- Leaves, supported by 3 ft. (1 m) long petioles, are arrowhead shaped, up to 2 ft. (0.6 m) long and 1.6 ft. (0.5 m) wide, peltate and velvety on the upper surface.
- Flowering seldom occurs outside of the native range. Flowers, when present, are small and densely crowded at the apex of a fleshy stalk.
- Plants spread vegetatively through rhizomes, stolons, offshoot corms or vegetative fragments. Fruit are small berries, but are rarely produced.
- Ecological Threat

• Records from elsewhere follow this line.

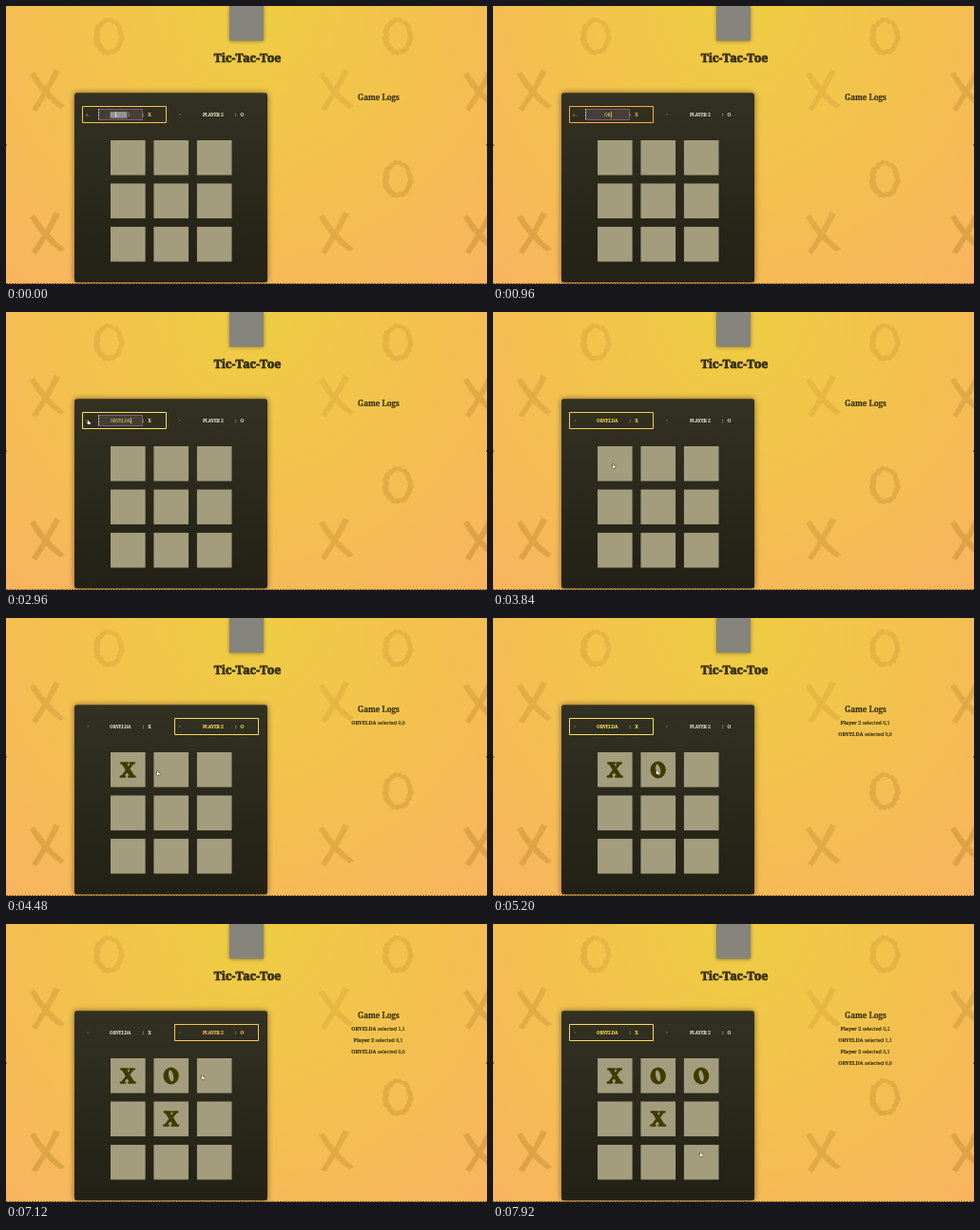
These frames come from a looping animation (506 by 292 pixels, 8 s). An HTML page with a canvas:

```html
<!DOCTYPE html>
<html lang="en">
<head>
<meta charset="utf-8">
<title>Tic-Tac-Toe</title>
<style>
html, body { margin: 0; width: 100%; height: 100%; overflow: hidden; background: #f3c050; }
canvas { display: block; width: 506px; height: 292px; }
</style>
</head>
<body>
<canvas id="stage"></canvas>
<script>
const W = 506, H = 292, LOOP = 8000;
const NAME = 'ORVELDA';
const SLAB = '"Noto Serif", serif';
const FAT = '"Liberation Serif", "Noto Serif", serif';
const INK = '#332e0c';
const MARK = '#3f3b00';
const SAVE_AT = 3150;
const CELL = 36.6, PITCH = 45.45;

const moves = [
  { t: 4000, row: 0, col: 0, who: 0 },
  { t: 5000, row: 0, col: 1, who: 1 },
  { t: 6150, row: 1, col: 1, who: 0 },
  { t: 7430, row: 0, col: 2, who: 1 }
];

// pointer stops: time, x, y
const path = [
  [2400, 113, 116], [2880, 87, 116], [3300, 87, 116], [3850, 127, 162],
  [4150, 128, 162], [4480, 160, 163], [4750, 172, 162], [5200, 173, 162],
  [5700, 173, 198], [6350, 173, 199], [6950, 205, 161], [7120, 207, 161],
  [7320, 217, 161], [7550, 218, 162], [7900, 219, 242], [8000, 219, 242]
];

const canvas = document.getElementById('stage');
const dpr = window.devicePixelRatio || 1;
canvas.width = W * dpr;
canvas.height = H * dpr;
const ctx = canvas.getContext('2d');
ctx.scale(dpr, dpr);

function text(str, x, y, font, color, align = 'center', weight = 0) {
  ctx.font = font;
  ctx.textAlign = align;
  ctx.fillStyle = color;
  ctx.fillText(str, x, y);
  if (weight) {
    ctx.strokeStyle = color;
    ctx.lineWidth = weight;
    ctx.lineJoin = 'round';
    ctx.strokeText(str, x, y);
  }
}

// closed loop with a rough, wavy edge
function roughLoop(x, y, rx, ry, wave) {
  for (let i = 0; i <= 90; i++) {
    const a = i / 90 * 2 * Math.PI;
    const k = wave * (Math.sin(a * 17) + Math.sin(a * 7 + 1));
    ctx.lineTo(x + (rx + k) * Math.cos(a), y + (ry + k) * Math.sin(a));
  }
  ctx.closePath();
}

function brushO(x, y) {
  ctx.beginPath();
  roughLoop(x, y, 16, 19.5, 0.5);
  ctx.moveTo(x + 10, y);
  roughLoop(x + 0.5, y - 0.5, 10, 14.5, 0.4);
  ctx.fill('evenodd');
}

function brushX(x, y) {
  ctx.beginPath();
  // shallow stroke, then the steep one
  ctx.moveTo(x - 18, y - 16);
  ctx.lineTo(x - 13, y - 19);
  ctx.quadraticCurveTo(x, y + 2, x + 19, y + 17);
  ctx.lineTo(x + 14, y + 20);
  ctx.quadraticCurveTo(x - 6, y + 6, x - 18, y - 16);
  ctx.closePath();
  ctx.moveTo(x + 8, y - 22);
  ctx.lineTo(x + 14, y - 19);
  ctx.quadraticCurveTo(x + 3, y + 2, x - 11, y + 23);
  ctx.lineTo(x - 16, y + 20);
  ctx.quadraticCurveTo(x - 2, y, x + 8, y - 22);
  ctx.closePath();
  ctx.fill();
}

function glowFrom(stops) {
  const g = ctx.createRadialGradient(253, 0, 0, 253, 0, 386);
  stops.forEach((c, i) => g.addColorStop(i / (stops.length - 1), c));
  return g;
}

function background() {
  ctx.fillStyle = glowFrom(['#eecd42', '#f3c14e', '#f8b45f']);
  ctx.fillRect(0, 0, W, H);

  ctx.fillStyle = glowFrom(['rgba(170, 118, 30, 0.08)', 'rgba(170, 118, 30, 0.36)']);
  for (const y of [0, 150]) {
    for (const x of [108, 412]) brushO(x, y + 32);
    for (const x of [43, 347, 499]) brushX(x, y + 88);
  }
}

function header() {
  ctx.save();
  ctx.shadowColor = 'rgba(60, 45, 0, 0.5)';
  ctx.shadowBlur = 4 * dpr;
  ctx.fillStyle = '#85847d';
  ctx.fillRect(235, 0, 36, 36.5);
  ctx.restore();
  text('Tic-Tac-Toe', 254, 58.8, '900 12.4px ' + SLAB, INK, 'center', 0.7);
  text('Game Logs', 392, 99.2, 'bold 8px ' + SLAB, INK, 'center', 0.15);
}

function panel() {
  const g = ctx.createLinearGradient(0, 91, 0, 290);
  g.addColorStop(0, '#333122');
  g.addColorStop(1, '#232115');
  ctx.save();
  ctx.shadowColor = 'rgba(0, 0, 0, 0.5)';
  ctx.shadowBlur = 6 * dpr;
  ctx.fillStyle = g;
  ctx.beginPath();
  ctx.roundRect(72, 91.2, 203, 199, 2.5);
  ctx.fill();
  ctx.restore();
}

// highlight colour swings between yellow and orange
function pulse(ms) {
  const k = (1 - Math.cos(Math.PI * ms / 2000)) / 2;
  const mix = (a, b) => Math.round(a + (b - a) * k);
  return `rgb(${mix(246, 252)},${mix(227, 170)},${mix(90, 66)})`;
}

function nameInput(t) {
  const font = '500 4.5px ' + SLAB;
  ctx.fillStyle = '#463f35';
  ctx.fillRect(97, 108, 47, 12);
  ctx.save();
  ctx.lineWidth = 1;
  ctx.strokeStyle = '#7d5a7c';
  ctx.strokeRect(97.5, 108.5, 46, 11);
  ctx.strokeStyle = '#cdb6cd';
  ctx.setLineDash([2, 1]);
  ctx.beginPath();
  ctx.moveTo(97.5, 108);
  ctx.lineTo(97.5, 120);
  ctx.stroke();
  ctx.restore();

  if (t < 700) {
    const all = t >= 200;
    ctx.fillStyle = '#85868c';
    ctx.fillRect(109.5, 111, all ? 22 : 18, 7);
    text('PLAYER 1', 120.3, 115.8, font, '#b9b7a8');
    ctx.strokeStyle = '#f4f4f4';
    ctx.lineWidth = 0.8;
    ctx.beginPath();
    ctx.moveTo(115.5, 111.5);
    ctx.lineTo(115.5, 117);
    ctx.stroke();
    return;
  }
  const count = Math.min(NAME.length, 1 + Math.floor((t - 700) / 160));
  const str = NAME.slice(0, count);
  text(str, 120.3, 115.8, font, '#d3bd68', 'center', 0.1);
  const end = 120.8 + ctx.measureText(str).width / 2;
  if (t < 1900 || t % 1000 < 520 || t > 2900) {
    ctx.fillStyle = '#e8e2c0';
    ctx.fillRect(end, 111, 0.7, 6.5);
  }
}

function player(i, t, active, since) {
  const dx = i * 97.5;
  const glow = active ? pulse(t - since) : '#e1dec7';
  const editing = i === 0 && t < SAVE_AT;
  if (active) {
    ctx.strokeStyle = glow;
    ctx.lineWidth = 1;
    ctx.strokeRect(80.5 + i * 97, 105.5, 88, 17);
  }
  if (editing) {
    text('S...', 84, 115.5, '4px ' + SLAB, '#c3ba78', 'left');
    nameInput(t);
  } else {
    text('=', 86.3 + i * 96.5, 115.3, 'bold 4px ' + SLAB, '#c3ba78');
    text(i ? 'PLAYER 2' : NAME, 120.3 + dx, 115.9, 'bold 4.5px ' + SLAB, glow, 'center', 0.15);
  }
  text(':', 144.3 + dx, 115.9, 'bold 4.8px ' + SLAB, glow, 'center', 0.15);
  text(i ? 'O' : 'X', 151 + dx, 115.9, 'bold 4.8px ' + SLAB, glow, 'center', 0.15);
}

// heavy round letter with a leaning counter
function markO(x, y) {
  ctx.fillStyle = MARK;
  ctx.beginPath();
  ctx.ellipse(x, y, 8.2, 8.9, 0, 0, 2 * Math.PI);
  ctx.moveTo(x + 2.5, y);
  ctx.ellipse(x, y, 2.4, 6, -0.22, 0, 2 * Math.PI);
  ctx.fill('evenodd');
}

function board(done) {
  ctx.fillStyle = '#a39d7d';
  for (let r = 0; r < 3; r++) {
    for (let c = 0; c < 3; c++) {
      ctx.fillRect(110 + c * PITCH, 141 + r * PITCH, CELL, CELL);
    }
  }
  for (const m of done) {
    const x = 128.2 + m.col * PITCH, y = 159.5 + m.row * PITCH;
    if (m.who) markO(x, y);
    else text('X', x, y + 7.5, 'bold 22.5px ' + FAT, MARK, 'center', 1.6);
  }
}

function logs(done) {
  const bold = 'bold 5.3px ' + SLAB, plain = '5.3px ' + SLAB;
  done.slice().reverse().forEach((m, i) => {
    const who = m.who ? 'Player 2' : NAME;
    const rest = ` selected ${m.row},${m.col}`;
    ctx.font = bold;
    const a = ctx.measureText(who).width;
    ctx.font = plain;
    const x = 391.5 - (a + ctx.measureText(rest).width) / 2;
    const y = 112.2 + i * 12;
    text(who, x, y, bold, INK, 'left', 0.15);
    text(rest, x + a, y, plain, INK, 'left', 0.15);
  });
}

function pointer(t) {
  if (t < path[0][0]) return;
  const n = Math.max(1, path.findIndex(p => p[0] > t));
  const [t0, x0, y0] = path[n - 1], [t1, x1, y1] = path[n];
  const k = (t - t0) / (t1 - t0);
  const e = k * k * (3 - 2 * k);
  ctx.save();
  ctx.translate(x0 + (x1 - x0) * e, y0 + (y1 - y0) * e);
  ctx.beginPath();
  ctx.moveTo(-1, -2);
  ctx.lineTo(0, -2);
  ctx.lineTo(0.3, -0.6);
  ctx.lineTo(1.9, 0);
  ctx.lineTo(1.5, 1.9);
  ctx.lineTo(-0.8, 1.9);
  ctx.lineTo(-2, 0.2);
  ctx.lineTo(-1, 0.2);
  ctx.closePath();
  ctx.strokeStyle = '#1d1b12';
  ctx.lineWidth = 1;
  ctx.stroke();
  ctx.fillStyle = '#fff';
  ctx.fill();
  ctx.restore();
}

function edges() {
  ctx.save();
  ctx.strokeStyle = 'rgba(60, 48, 24, 0.6)';
  ctx.lineWidth = 1;
  ctx.setLineDash([2, 1]);
  ctx.beginPath();
  ctx.moveTo(0, 291.5);
  ctx.lineTo(W, 291.5);
  ctx.stroke();
  ctx.restore();
  ctx.fillStyle = '#8a6d3a';
  ctx.fillRect(0, 145, 1, 2);
  ctx.fillRect(505, 145, 1, 2);
}

function draw(t) {
  const done = moves.filter(m => m.t <= t);
  const turn = done.length % 2;
  const since = done.length ? done[done.length - 1].t : -1000;
  background();
  header();
  panel();
  player(0, t, turn === 0, since);
  player(1, t, turn === 1, since);
  board(done);
  logs(done);
  pointer(t);
  edges();
}

const start = performance.now();
function tick() {
  draw((performance.now() - start) % LOOP);
  requestAnimationFrame(tick);
}
tick();
</script>
</body>
</html>
```
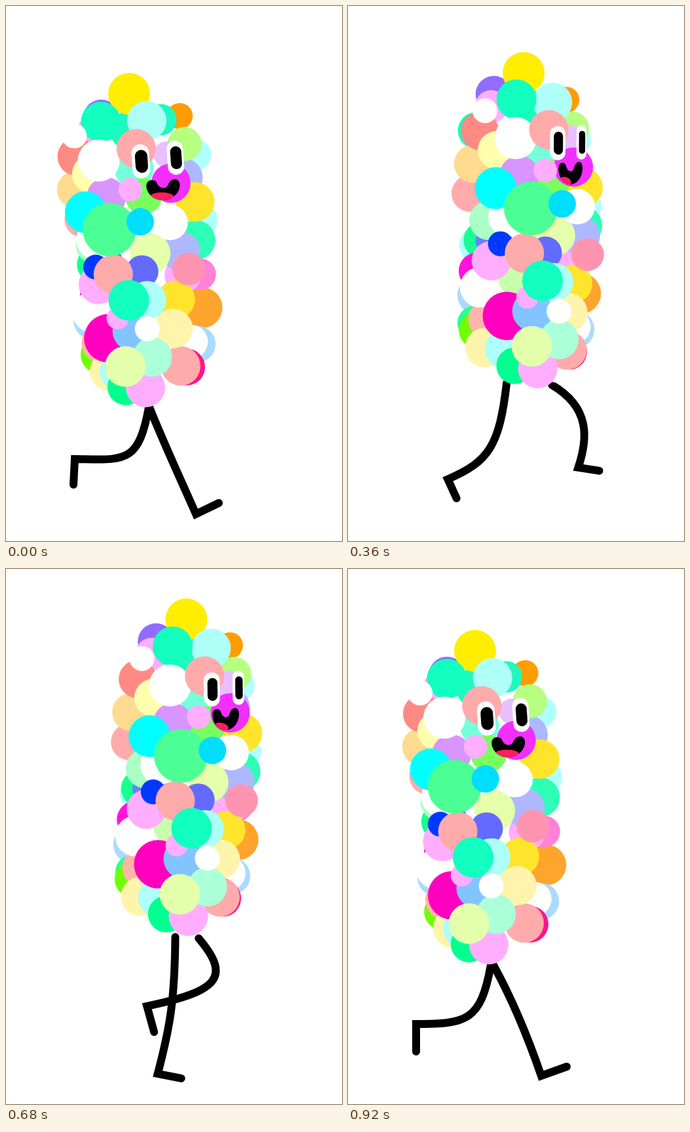
An HTML page with a canvas for the animation above (960 ms loop, 513 px wide and 816 px high).

```html
<!DOCTYPE html>
<html lang="en">
<head>
<meta charset="utf-8">
<title>Bubble walker</title>
<style>
  html, body { margin: 0; width: 100%; height: 100%; overflow: hidden; background: #fff; }
  canvas { display: block; }
</style>
</head>
<body>
<canvas id="stage" width="513" height="816"></canvas>
<script>
const ctx = document.getElementById('stage').getContext('2d');
const LOOP = 960, STEP = 40, HEIGHT = 448;

const WHITE = '#fff', YELLOW = '#ffe42c', TEAL = '#12ffbf', SALMON = '#ffabab', PINK = '#ffadff',
  ICE = '#adfff8', SKY = '#abdaff', CREAM = '#fff4ac', LIME = '#e5ffab', PERI = '#adb8ff',
  GREEN = '#00ff90', ORANGE = '#ffa42c';

// time, top x, top y, bottom x, bottom y, turn
const BODY = [
  [0, 188, 134, 213, 582, 0],
  [60, 187, 134, 216, 580, .05],
  [160, 201, 97, 235, 539, .26],
  [240, 225, 61, 258, 520, .5],
  [280, 240, 68, 270, 526, .63],
  [440, 293, 133, 306, 577, 1],
  [520, 302, 134, 308, 576, .99],
  [600, 300, 115, 300, 555, .86],
  [720, 261, 61, 266, 520, .5],
  [760, 246, 67, 250, 526, .38],
  [920, 194, 125, 215, 573, .01]
];

// time, hip, two curve handles, heel, toe
const LEG_A = [
  [0, 219, 612, 240, 665, 268, 725, 290, 775, 325, 758],
  [160, 224, 566, 228, 640, 234, 710, 241, 773, 282, 770],
  [280, 233, 552, 233, 640, 220, 690, 187, 754, 222, 769],
  [440, 254, 598, 237, 695, 220, 698, 131, 690, 125, 730],
  [600, 288, 585, 305, 650, 280, 662, 167, 662, 168, 702],
  [760, 288, 550, 360, 605, 355, 640, 263, 686, 285, 719],
  [920, 222, 604, 250, 655, 275, 715, 295, 773, 334, 759]
];
const LEG_B = [
  [0, 218, 612, 202, 700, 180, 692, 105, 691, 103, 730],
  [160, 260, 563, 305, 575, 300, 635, 186, 646, 197, 686],
  [280, 295, 550, 380, 565, 345, 610, 284, 650, 309, 683],
  [440, 318, 604, 345, 660, 370, 715, 393, 758, 430, 738],
  [600, 284, 580, 281, 650, 296, 715, 312, 780, 350, 768],
  [760, 235, 552, 238, 670, 210, 685, 155, 750, 185, 777],
  [920, 218, 604, 203, 690, 180, 694, 104, 694, 104, 736]
];

const lerp = (a, b, k) => a + (b - a) * k;

// Smooth looping interpolation through unevenly spaced keys
function pose(keys, t) {
  const n = keys.length;
  const key = i => keys[(i + n) % n];
  const time = i => key(i)[0] + Math.floor(i / n) * LOOP;
  let i = n - 1;
  while (keys[i][0] > t) i--;
  const span = time(i + 1) - time(i), k = (t - time(i)) / span;
  const slope = (j, c) => (key(j + 1)[c] - key(j - 1)[c]) / (time(j + 1) - time(j - 1)) * span;
  return keys[0].slice(1).map((_, c0) => {
    const c = c0 + 1, a = key(i)[c], b = key(i + 1)[c];
    const m = slope(i, c), e = slope(i + 1, c);
    return a + k * (m + k * (3 * (b - a) - 2 * m - e + k * (2 * (a - b) + m + e)));
  });
}

let body;

// Body coordinates to the stage; depth gives the sideways shift as the body turns
function place(x, y, depth) {
  const [tx, ty, bx, by, turn] = body, k = y / HEIGHT;
  return [lerp(tx, bx, k) + x + depth * (turn - .5), lerp(ty, by, k) + .12 * x * (turn - .5)];
}

function ball(color, x, y, depth, r = 30) {
  const [px, py] = place(x, y, depth);
  ctx.fillStyle = color;
  ctx.beginPath();
  ctx.arc(px, py, r, 0, Math.PI * 2);
  ctx.fill();
}

function drawBack() {
  ball('#b0ffff', 83, 98, -26, 24);
  ball(TEAL, -70, 90, -20, 28);
  ball(ORANGE, 80, 331, -26, 31);
  ball('#ff9d00', 68, 38, -14, 20);
  ball('#906cff', -46, 34, -3, 28);
  ball(PINK, -54, 53, 6, 25);
  ball('#22f7c0', 42, 42, -8, 24);
  ball('#22f7c0', 5, 56, 15);
  ball('#b0ffff', 89, 198, -18, 26);
  ball(PERI, 68, 132, -14);
  ball('#2effb6', 83, 228, -12);
  ball(YELLOW, 86, 170, -10);
  ball('#b0ffff', -72, 263, -36, 27);
  ball('#18ff90', -72, 256, -12, 28);
  ball('#6483ff', -55, 256, -8, 28);
  ball('#ff14dc', -77, 303, -26, 28);
  ball(SALMON, -87, 186, -12, 28);
  ball('#ff82d6', 79, 280, -28, 24);
  ball(PINK, 64, 280, -5, 28);
  ball(SKY, -82, 340, -16);
  ball('#2bff92', -80, 382, -40, 26);
  ball('#6fff00', -81, 393, -26, 28);
  ball('#ffb5a8', -69, 376, -11);
  ball(SKY, 70, 386, -25, 28);
  ball(WHITE, 64, 382, -18, 26);
  ball('#ff148a', 55, 420, -19, 28);
  ball(CREAM, -69, 419, -31);
  ball(ICE, -45, 420, -13);
  ball(GREEN, -33, 445, -6, 28);
  ball(WHITE, 28, 446, 0, 22);
}

function drawSides() {
  ball('#b6ff80', 74, 81, -12, 26);
  ball('#ffdb90', -86, 141, 6, 29);
  ball('#ff8a84', -77, 91, 17, 29);
  ball('#ffffae', -54, 119, 22, 29);
  ball('#75ffdb', 15, 115, 28);
  ball('#ffee00', 0, 0, 0, 32);
  ball('#abffc6', -64, 226, 0);
  ball(WHITE, -46, 220, 34);
  ball(WHITE, -79, 328, -9, 31);
  ball('#c8ffab', -24, 312, -5, 28);
  ball(PINK, -63, 287, 0);
  ball(SALMON, 50, 418, -11);
  ball(PINK, 0, 448, 0);
  ball(PERI, 71, 244, 12);
  ball(YELLOW, 58, 317, 8, 29);
  ball(CREAM, 49, 361, 4);
  ball('#ff94b1', 81, 272, 11, 25);
  ball('#ff00bf', -47, 370, 11, 37);
  ball('#82c4ff', -8, 361, 13, 31);
  ball('#e8bfff', 60, 96, 16, 20);
}

function drawFront() {
  ball(LIME, 29, 245, 21, 31);
  ball('#78ff5e', 28, 158, 30, 28);
  ball('#f22fff', 64, 140, 16);
  ball(WHITE, 64, 200, 25, 27);
  ball('#d894ff', -26, 156, 35);
  ball('#0038ff', -55, 261, 21, 19);
  ball('#636aff', 14, 272, 19, 25);
  ball(SALMON, -23, 274, 33);
  ball(ICE, 35, 43, 21);
  ball(TEAL, -26, 41, 39, 30.5);
  ball(WHITE, -72, 60, 30, 19);
  ball(WHITE, -31, 100, 42, 32);
  ball(SALMON, 23, 85, 34);
  ball('#00ffff', -61, 177, 30, 32);
  ball('#4cff95', -16, 206, 51, 41);
  ball(PINK, 13, 147, 39, 18);
  ball('#00deff', 32, 197, 52, 21);
  ball(ICE, 23, 316, 26, 29);
  ball(PINK, -21, 341, 31, 17);
  ball(TEAL, 1, 315, 38, 31);
  ball('#abffd9', 26, 403, 26);
  ball(WHITE, 25, 360, 35, 19);
  ball('#e4ffac', -16, 415, 26, 31);
}

function capsule(color, x, w, h) {
  ctx.fillStyle = color;
  ctx.beginPath();
  ctx.roundRect(x - w, -h, w * 2, h * 2, w);
  ctx.fill();
}

function drawEye(x, y, depth, white, pupil) {
  const turn = body[4];
  ctx.save();
  ctx.translate(...place(x, y, depth));
  ctx.rotate(lerp(-.07, .02, turn));
  capsule(WHITE, 0, white, 26);
  capsule('#000', 1, pupil, 17.5);
  ctx.restore();
}

function drawMouth() {
  const turn = body[4];
  ctx.save();
  ctx.translate(...place(56, 149.5, 25));
  ctx.scale(lerp(25.5, 17, turn), lerp(16, 17.5, turn));
  ctx.beginPath();
  ctx.moveTo(-1, -.35);
  ctx.bezierCurveTo(-1, -.98, -.6, -1.05, -.4, -.75);
  ctx.bezierCurveTo(-.25, -.02, .2, -.02, .3, -.5);
  ctx.bezierCurveTo(.45, -1.15, 1, -1.2, 1, -.45);
  ctx.bezierCurveTo(1, .4, .5, 1, -.05, 1);
  ctx.bezierCurveTo(-.6, 1, -1, .3, -1, -.35);
  ctx.fillStyle = '#000';
  ctx.fill();
  ctx.clip();
  ctx.beginPath();
  ctx.ellipse(lerp(-.08, -.5, turn), .72, lerp(.75, .45, turn), lerp(.46, .35, turn), turn * .5, 0, Math.PI * 2);
  ctx.fillStyle = '#ff1f5a';
  ctx.fill();
  ctx.restore();
}

function drawLeg(keys, t) {
  const [hx, hy, ax, ay, bx, by, heelX, heelY, toeX, toeY] = pose(keys, t);
  ctx.beginPath();
  ctx.moveTo(hx, hy);
  ctx.bezierCurveTo(ax, ay, bx, by, heelX, heelY);
  ctx.lineTo(toeX, toeY);
  ctx.strokeStyle = '#000';
  ctx.lineWidth = 12;
  ctx.lineCap = 'round';
  ctx.lineJoin = 'miter';
  ctx.stroke();
}

function draw(now) {
  const t = Math.floor(now % LOOP / STEP) * STEP;
  body = pose(BODY, t);
  const turn = body[4];
  ctx.fillStyle = WHITE;
  ctx.fillRect(0, 0, 513, 816);
  drawLeg(LEG_B, t);
  drawLeg(LEG_A, t);
  drawBack();
  drawSides();
  drawFront();
  drawEye(33, 105, 42, lerp(13.5, 11.5, turn), lerp(9.5, 6.5, turn));
  drawEye(76, 102, 22, lerp(12.5, 6.5, turn), lerp(8.5, 4, turn));
  drawMouth();
}

const start = performance.now();
function tick() {
  draw(performance.now() - start);
  requestAnimationFrame(tick);
}
tick();
</script>
</body>
</html>
```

- Colocasia esculenta can tolerate a wide range of wet to dry sites. It easily invades wetland edges, swamps, blackwater streams and riverine forests. Colocasia esculenta can form dense stands outcompeting native plants. It is native to Africa and was first brought to the Americas as a food crop for slaves. In 1910, Colocasia esculenta was also promoted as an alternative crop to potatoes by the USDA. There are similar native species and some similar exotic species but in all of these similar species their petioles attach to the margin of the leaf blades rather than in the middle as with Colocasia esculenta.